The Olympia City Council made planning history as the latest local jurisdiction to adopt a package of zoning reforms to "allow denser housing types in the city’s single-family zoned neighborhoods," reports Brandon Block.
The Housing Options Code Amendments ordinance approved unanimously by the City Council this week "effectively eliminating single-family zoning throughout much of the city."
The ordinance applies to zoning districts R 4-8 (Residential 4-8 units per acre) and R 6-12 (Residential 6-12 units per acre), which collectively account for 68 percent of the city and its urban growth area.
"As The Olympian reported in November, the ordinance legalizes duplexes, triplexes, and fourplexes in R 4-8, as well as triplexes, fourplexes, sixplexes, and courtyard apartments in R 6-12, commonly known as the “duplex zone” (because it already allows duplexes). The height of all of those building types is capped at two stories. It also removes or loosens parking, size, and height, and owner-occupancy restrictions on Accessory Dwelling Units," adds Block for additional detail.
The state Growth Management Hearings Board rejected a previous attempt by the city to legalize Missing Middle Housing construction.
Olympia's new zoning reforms take advantage of a state law, HB 1923, passed in 2019 to exempt "specific zoning code reforms that encourage the construction of additional housing are not subject to [Washington State Environmental Policy Act] appeal."

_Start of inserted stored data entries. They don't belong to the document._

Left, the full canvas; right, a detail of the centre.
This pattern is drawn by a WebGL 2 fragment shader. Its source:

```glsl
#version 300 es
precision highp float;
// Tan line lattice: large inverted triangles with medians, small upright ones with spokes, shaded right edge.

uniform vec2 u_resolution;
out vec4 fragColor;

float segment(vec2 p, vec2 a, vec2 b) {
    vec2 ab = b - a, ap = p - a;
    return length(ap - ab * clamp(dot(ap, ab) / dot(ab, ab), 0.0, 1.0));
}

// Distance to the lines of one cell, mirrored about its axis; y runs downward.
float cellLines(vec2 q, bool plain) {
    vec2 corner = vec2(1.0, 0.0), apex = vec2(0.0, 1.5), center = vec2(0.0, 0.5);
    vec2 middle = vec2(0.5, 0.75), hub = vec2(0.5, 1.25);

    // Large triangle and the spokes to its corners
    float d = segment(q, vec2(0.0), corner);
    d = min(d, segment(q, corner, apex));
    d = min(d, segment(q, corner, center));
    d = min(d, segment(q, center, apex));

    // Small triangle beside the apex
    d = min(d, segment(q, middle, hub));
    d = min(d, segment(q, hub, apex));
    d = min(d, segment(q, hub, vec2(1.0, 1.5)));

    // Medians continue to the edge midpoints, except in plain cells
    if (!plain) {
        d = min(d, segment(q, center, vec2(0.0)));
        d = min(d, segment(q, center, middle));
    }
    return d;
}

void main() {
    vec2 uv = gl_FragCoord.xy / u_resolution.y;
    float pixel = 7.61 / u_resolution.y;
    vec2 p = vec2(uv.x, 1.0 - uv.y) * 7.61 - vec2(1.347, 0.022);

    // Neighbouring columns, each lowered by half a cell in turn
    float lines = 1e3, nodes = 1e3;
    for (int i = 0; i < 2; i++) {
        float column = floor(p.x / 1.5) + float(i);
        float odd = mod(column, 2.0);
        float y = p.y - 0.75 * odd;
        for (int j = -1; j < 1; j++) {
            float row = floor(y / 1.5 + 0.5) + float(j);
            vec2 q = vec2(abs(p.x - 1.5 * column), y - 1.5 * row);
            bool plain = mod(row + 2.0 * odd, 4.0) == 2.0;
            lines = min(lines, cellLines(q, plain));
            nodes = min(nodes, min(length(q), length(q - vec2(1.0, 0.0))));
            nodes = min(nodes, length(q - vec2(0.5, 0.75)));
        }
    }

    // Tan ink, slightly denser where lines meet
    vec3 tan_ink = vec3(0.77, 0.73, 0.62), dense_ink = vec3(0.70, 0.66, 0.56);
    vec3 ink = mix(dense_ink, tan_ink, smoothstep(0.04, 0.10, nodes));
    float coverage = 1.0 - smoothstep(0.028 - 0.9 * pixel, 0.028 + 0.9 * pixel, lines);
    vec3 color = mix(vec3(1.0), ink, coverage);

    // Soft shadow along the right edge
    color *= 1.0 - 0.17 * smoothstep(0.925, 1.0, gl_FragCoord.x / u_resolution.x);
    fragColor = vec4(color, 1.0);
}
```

Update: Stephen Fesler provides in-depth analysis of Olympia's new zoning changes for The Urbanist.
The Surprising Oil Tax in the Inflation Reduction Act
President Biden has made reducing gas prices paramount in his administration, so it was likely a surprise to hear a Republican senator last Sunday warn TV viewers that a revived and increased oil fee in the climate bill will increase their gas costs.
The Tide Has Turned Against Open Streets
Once a promising development for advocates pushing for a less car-centric future in cities, the open streets movement has ceded significant ground to cars since the height of the pandemic.
San Antonio Office Tower To Become Residential
With the building more than half vacant, the new owners of the Tower Life Building plan to convert the historic tower into residences that could include affordable housing.
Department of the Interior Forced to Intervene on the Colorado River
More questions than answers on the Colorado River this week as the federal government failed to deliver on threats to force Southwest states to cut back on water use.
Explaining Rent Inflation
The delayed effects of changes in rent costs make rent inflation a difficult figure to pin down.
Dallas Names 66-Mile Bike and Walking Trail
When complete, the newly named DFW Discovery Trail will incorporate 50 miles of existing trails into a regional ‘super highway.’
Chaddick Institute at DePaul University
HUD's Office of Policy Development and Research
Cohousing Association of the US
City of Crystal River
Sun City Center Community Association, Inc
City of Mesa
This six-course series explores essential urban design concepts using open source software and equips planners with the tools they need to participate fully in the urban design process.